On August 9th, about 1.5 inches of rain fell in the Waldo Canyon area. A wave of water, mud, rocks and fallen trees swept down Highway 24 inundating cars on the road and slammed into Manitou Springs. Two people lost their lives, about 40 cars were tossed around, and homes & businesses had anywhere from several inches to several feet of mud washed into them. The Good Karma coffee shop’s basement was filled with 6 feet of mud from the torrent.
The August 9th flood was the fourth most major flood in the area this year. What it shows us is there’s a new risk for flooding and mudslides once the fire’s put out due to the loss of vegetation in the burn area. The Waldo Canyon fire happened last year and that is not enough time for the vegetation to return to hold a hillside in the event of a heavy rain. It can take two to ten years for the vegetation to return to a level capable of holding a hillside after such a rain.
The last two years have seen devastating fires in Colorado, California, New Mexico, and Texas. In each of these cases, the danger for a flash flood or mud slide is very real. The damage to a home or business is not covered under a home owner’s policy, nor is it covered by the commercial property policy. It’s only covered by a flood policy.
The normal waiting period for a flood policy is 30 days from the date the payment is received by the flood insurance company, unless it’s required for a new home purchase. In locations that are near or downstream of a burn area, FEMA may waive the 30 day waiting period enabling home and business owner’s the ability to put flood coverage into effect as soon as the premium payment is processed.

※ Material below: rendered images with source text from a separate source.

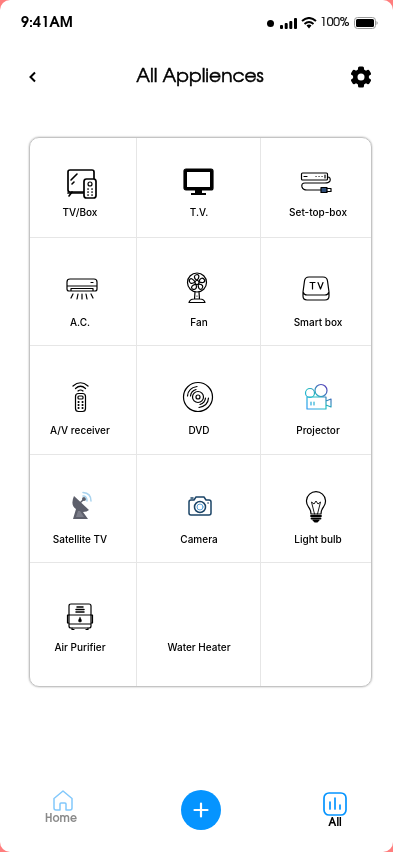
<!DOCTYPE html>
<html lang="en">
<head>
<meta charset="utf-8">
<title>All Appliences</title>
<style>
:root {
  --backdrop: #ff7d7d;
  --paper: #ffffff;
  --ink: #000000;
  --line: #e6e6e6;
  --edge: #c4c4c4;
  --accent: #0594ff;
  --muted: #8a8a8a;
  --muted-blue: #82c8fb;
  --navy: #1b4467;
  --slate: #5d5f6b;
  --display: "TeX Gyre Adventor", Inter, sans-serif;
}
* { box-sizing: border-box; margin: 0; padding: 0; }
body { width: 393px; height: 852px; overflow: hidden; background: var(--backdrop); color: var(--ink); font-family: Inter, sans-serif; }
svg { display: block; flex: none; }
a { color: inherit; text-decoration: none; }
.screen { width: 393px; height: 852px; display: flex; flex-direction: column; background: var(--paper); border-radius: 10px; overflow: hidden; }

.status { height: 46px; padding: 0 15px 0 21px; display: flex; align-items: center; justify-content: space-between; font-family: var(--display); }
.time { font-size: 14.4px; font-weight: 700; }
.indicators { display: flex; align-items: center; gap: 4px; }
.wireless { width: 7px; height: 7px; margin-right: 2px; border-radius: 50%; background: var(--ink); }
.charge { width: 30px; margin-left: -1px; font-size: 12px; line-height: 14px; white-space: nowrap; -webkit-text-stroke: .2px var(--ink); }

.header { height: 62px; padding: 0 20px 0 27px; display: grid; grid-template-columns: 24px 1fr 24px; align-items: center; }
.header h1 { text-align: center; font: 400 18.6px/24px var(--display); -webkit-text-stroke: .45px var(--ink); white-space: nowrap; }

.appliances { width: 343px; height: 550px; margin: 29px 0 0 29px; display: grid; grid-template-columns: 107px 124px 110px; grid-template-rows: 100px 108px 109px 108px 123px; list-style: none; border: 1px solid var(--edge); border-radius: 10px; box-shadow: 0 0 2px 0 rgba(0,0,0,.35); overflow: hidden; }
.cell { padding-top: 34px; border-right: 1px solid var(--line); border-bottom: 1px solid var(--line); }
.cell:nth-child(-n+3) { padding-top: 24px; }
.cell:nth-child(n+13) { border-bottom: 0; }
.cell:nth-child(3n) { padding-left: 4px; border-right: 0; }
.cell:nth-child(3n+1) { padding-right: 6px; }
.cell:nth-child(3n+2) { padding-left: 1px; }
.cell a { display: flex; flex-direction: column; align-items: center; gap: 3px; font-size: 10px; line-height: 14px; font-weight: 500; white-space: nowrap; }
.icon { width: 40px; height: 40px; fill: none; stroke: var(--ink); stroke-width: 1.2; stroke-linecap: round; stroke-linejoin: round; }
.solid { fill: var(--ink); }
.paper { fill: var(--paper); }

.tabs { margin-top: auto; height: 62px; padding-left: 41px; display: grid; grid-template-columns: 140px 134px 40px; align-items: start; font: 700 11px/14px var(--display); }
.tab { width: 40px; display: flex; flex-direction: column; align-items: center; }
.home { gap: 1px; color: var(--muted); }
.all { padding-top: 2px; }
.add { width: 40px; height: 40px; display: grid; place-items: center; border-radius: 50%; background: var(--accent); }
</style>
</head>
<body>
<div class="screen">
  <div class="status">
    <span class="time">9:41AM</span>
    <div class="indicators">
      <span class="wireless"></span>
      <svg width="17" height="11" viewBox="0 0 17 11" aria-label="Signal">
        <rect y="7" width="3" height="4" rx="1"/><rect x="4.7" y="5" width="3" height="6" rx="1"/><rect x="9.3" y="3" width="3" height="8" rx="1"/><rect x="14" width="3" height="11" rx="1"/>
      </svg>
      <svg width="16" height="12" viewBox="0 0 16 12" fill="none" stroke="#000" stroke-width="2" aria-label="Wi-Fi">
        <path d="M1 4Q8-2 15 4M3.5 7Q8 3 12.5 7"/><path d="M5.5 8.6Q8 6.6 10.5 8.6L8 11.5Z" fill="#000" stroke="none"/>
      </svg>
      <span class="charge">100%</span>
      <svg width="24" height="12" viewBox="0 0 24 12" aria-label="Battery">
        <rect x=".5" y=".5" width="21" height="11" rx="3" fill="none" stroke="#999"/><rect x="2" y="2" width="18" height="8" rx="1.5"/><path d="M22.5 4Q25 6 22.5 8Z" fill="#999"/>
      </svg>
    </div>
  </div>

  <header class="header">
    <a href="#" aria-label="Back"><svg width="12" height="14" viewBox="0 0 12 14" fill="none" stroke="#000" stroke-width="2"><path d="M8 2.5L3.500 7L8 11.500"/></svg></a>
    <h1>All Appliences</h1>
    <a href="#" aria-label="Settings">
      <svg width="24" height="24" viewBox="-12 -12 24 24">
        <defs><rect id="tooth" x="-3" y="-10.5" width="6" height="21" rx="1.5"/></defs>
        <circle r="8"/>
        <use href="#tooth"/><use href="#tooth" transform="rotate(60)"/><use href="#tooth" transform="rotate(120)"/>
        <circle r="3.5" fill="#fff"/>
      </svg>
    </a>
  </header>

  <ul class="appliances">
    <li class="cell"><a href="#">
      <svg class="icon" viewBox="0 0 40 40" stroke-width="1.6">
        <rect x="8" y="8" width="26" height="22" rx="2" stroke-width="1.7"/>
        <path d="M12 30L9 34M11 18L17 12M12 22L14 20" stroke-width="1.6"/>
        <path d="M8 31H23" stroke-width="1.7"/>
        <rect class="paper" x="24" y="17" width="12" height="19" rx="2.5" stroke-width="1.7"/>
        <circle cx="30" cy="22" r="2"/>
        <path d="M28 27H28.100M32 27H32.100M28 30H28.100M32 30H32.100M28 33H28.100M32 33H32.100" stroke-width="1.7"/>
      </svg><span>TV/Box</span></a></li>
    <li class="cell"><a href="#">
      <svg class="icon" viewBox="0 0 40 40">
        <rect class="solid" x="5" y="7" width="29" height="21" rx="2"/>
        <rect class="paper" x="8" y="10" width="23" height="15" stroke="none"/>
        <path class="solid" d="M16 28H23V31H27V33H12V31H16Z" stroke="none"/>
      </svg><span>T.V.</span></a></li>
    <li class="cell"><a href="#">
      <svg class="icon" viewBox="0 0 40 40" stroke-width="1">
        <rect x="3.500" y="11" width="26" height="7" rx="1"/>
        <path d="M6 14.500H9M18 14.500H18.100M21 14.500H21.100M24 14.500H24.100M27 13V16"/>
        <path d="M29.500 15Q33 15 32 19Q31 21 27 21H7Q3 21 4 25Q5 28 9 28H23"/>
        <rect x="23" y="25.500" width="6" height="5" fill="#2f4e78"/><path d="M29 26.500H33V29.500H29"/>
      </svg><span>Set-top-box</span></a></li>

    <li class="cell"><a href="#">
      <svg class="icon" viewBox="0 0 40 40">
        <path d="M10 7H34Q37 7 37 10V17Q37 19 35 19H9Q7 19 7 17V10Q7 7 10 7ZM7 14H37M11 19V16.500H33V19M31 10.500H33"/>
        <path d="M13 22L11 26M18 22L17 27M22 22V27M26 22L27 27M31 22L33 26"/>
      </svg><span>A.C.</span></a></li>
    <li class="cell"><a href="#">
      <svg class="icon" viewBox="0 0 40 40">
        <defs><path id="blade" d="M18 8.500C14 6 15 3 18 2.500C21 3 20 6 18 8.500Z"/></defs>
        <circle cx="18" cy="10.500" r="9.500"/>
        <use href="#blade"/><use href="#blade" transform="rotate(72 18 10.500)"/><use href="#blade" transform="rotate(144 18 10.500)"/><use href="#blade" transform="rotate(216 18 10.500)"/><use href="#blade" transform="rotate(288 18 10.500)"/>
        <circle class="paper" cx="18" cy="10.500" r="2"/>
        <path d="M16 20L15.500 27M20 20L20.500 27M10 30.500Q11 27 15 27H21Q25 27 26 30.500ZM18 24V24.100"/>
      </svg><span>Fan</span></a></li>
    <li class="cell"><a href="#">
      <svg class="icon" viewBox="0 0 40 40">
        <path d="M11 5H25Q29 5 29.500 9L31 20V24Q31 28 27 28H9Q5 28 5 24V20L6.500 9Q7 5 11 5ZM5 20Q6 23 9 23H27Q30 23 31 20"/>
        <path d="M12 10.500H17M14.500 10.500V17M20 10.500L22.500 17L25 10.500"/>
      </svg><span>Smart box</span></a></li>

    <li class="cell"><a href="#">
      <svg class="icon" viewBox="0 0 40 40">
        <path d="M13 6Q20.500-.5 28 6M15.500 8.500Q20.500 4 25.500 8.500M18 11Q20.500 9 23 11"/>
        <rect x="15.500" y="13.500" width="10" height="18" rx="3"/>
        <rect x="18" y="16" width="5" height="3" rx="1"/>
        <path d="M18.500 22H18.600M22.500 22H22.600M18.500 25H18.600M22.500 25H22.600M18.500 28H18.600M22.500 28H22.600" stroke-width="2"/>
      </svg><span>A/V receiver</span></a></li>
    <li class="cell"><a href="#">
      <svg class="icon" viewBox="0 0 40 40">
        <circle cx="19" cy="17" r="14.500"/><circle cx="19" cy="17" r="5.500"/><circle cx="19" cy="17" r="2"/>
        <path d="M8.500 16Q9 8 18 6.500M11.500 16Q12 11 17 9.500M29.500 18Q29 26 20 27.500M26.500 18Q26 23 21 24.500"/>
      </svg><span>DVD</span></a></li>
    <li class="cell"><a href="#">
      <svg class="icon" viewBox="0 0 40 40" style="stroke:url(#beam)">
        <defs><linearGradient id="beam" gradientUnits="userSpaceOnUse" x1="9" y1="28" x2="30" y2="6"><stop stop-color="#2b9bf0"/><stop offset=".45" stop-color="#20bfc0"/><stop offset="1" stop-color="#5a35b8"/></linearGradient></defs>
        <circle cx="12" cy="13" r="4.500"/><circle cx="23" cy="10.500" r="6"/>
        <path d="M9 17V29H28V17ZM28 21L33 19V27L28 25M13 22V25M16 22V25"/>
      </svg><span>Projector</span></a></li>

    <li class="cell"><a href="#">
      <svg class="icon" viewBox="0 0 40 40" style="stroke:none;fill:var(--slate)">
        <path d="M14 7Q10 16 16 20L13 30H28L23 23Q27 23 29 21Z"/>
        <path d="M20 14L24 10" stroke="#5d5f6b" stroke-width="1.500"/><circle cx="24" cy="10" r="2"/>
        <path d="M18 22L16 28H24L20 22Z" fill="#7b7d89"/>
        <path d="M23 7Q27 7 27 12M23 3.500Q31 4 31 12" fill="none" stroke="#a9d3ee" stroke-width="1.500"/>
      </svg><span>Satellite TV</span></a></li>
    <li class="cell"><a href="#">
      <svg class="icon" viewBox="0 0 40 40" style="stroke:var(--navy);stroke-width:1.500">
        <path d="M12 11H15L17 8H25L27 11H30Q32 11 32 13V24Q32 26 30 26H12Q10 26 10 24V13Q10 11 12 11ZM12 9H14"/>
        <circle cx="21" cy="18" r="5.500"/><circle cx="21" cy="18" r="3" stroke="#5ba3d9" stroke-width="1"/><path d="M29 14H29.100"/>
      </svg><span>Camera</span></a></li>
    <li class="cell"><a href="#">
      <svg class="icon" viewBox="0 0 40 40">
        <path d="M13 25Q13 21 10.500 18A9.500 9.500 0 1 1 25.500 18Q23 21 23 25Z"/>
        <path d="M16.500 25L13.500 13L16 15L18 12L20 15L22.500 13L19.500 25" stroke-width=".9"/>
        <path d="M13 27H23M13.500 29.500H22.500" stroke-width="1.800"/><path class="solid" d="M15 31H21L19 33H17Z"/>
      </svg><span>Light bulb</span></a></li>

    <li class="cell"><a href="#">
      <svg class="icon" viewBox="0 0 40 40">
        <path d="M11 7H29Q31 7 31 9V18H9V9Q9 7 11 7Z"/>
        <path d="M17 10H23M16 12.500H24M16 15H24" stroke-width="1.500"/>
        <path d="M9 18H7.500V26H9M31 18H32.500V26H31M9 18V29Q9 31 11 31H29Q31 31 31 29V18M9 27H31"/>
        <path class="solid" d="M20 20.500Q23 25 20 25Q17 25 20 20.500Z" stroke-width=".6"/>
        <path d="M12 31V32.500H14M28 31V32.500H26"/>
      </svg><span>Air Purifier</span></a></li>
    <li class="cell"><a href="#"><span class="icon"></span><span>Water Heater</span></a></li>
    <li class="cell"></li>
  </ul>

  <nav class="tabs">
    <a class="tab home" href="#">
      <svg width="24" height="21" viewBox="0 0 24 21" fill="none" stroke="#82c8fb" stroke-width="1.500" stroke-linejoin="round" style="margin-left:3px">
        <path d="M3 8.500L12 1L21 8.500V18Q21 20 19 20H15V14Q15 13 14 13H10Q9 13 9 14V20H5Q3 20 3 18Z"/>
      </svg><span>Home</span></a>
    <a class="add" href="#" aria-label="Add">
      <svg width="16" height="16" viewBox="0 0 16 16" stroke="#fff" stroke-width="2.200" stroke-linecap="round"><path d="M8 1.500V14.500M1.500 8H14.500"/></svg>
    </a>
    <a class="tab all" href="#">
      <svg width="24" height="24" viewBox="0 0 24 24" fill="none" stroke="#0594ff" stroke-width="1.700" stroke-linecap="round">
        <rect x="1" y="1" width="22" height="22" rx="5"/><path d="M7 10V17M12 6V17M17 13V17"/>
      </svg><span>All</span></a>
  </nav>
</div>
</body>
</html>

If you happen to live or have a business near one of these areas, consider obtaining flood insurance. Just because you dodged one “bullet” does not mean you’ll miss the second one. Share your thoughts, experiences, or questions with me in the comments section of our blog or on our Google + and Facebook pages. We’ll all learn something from each other.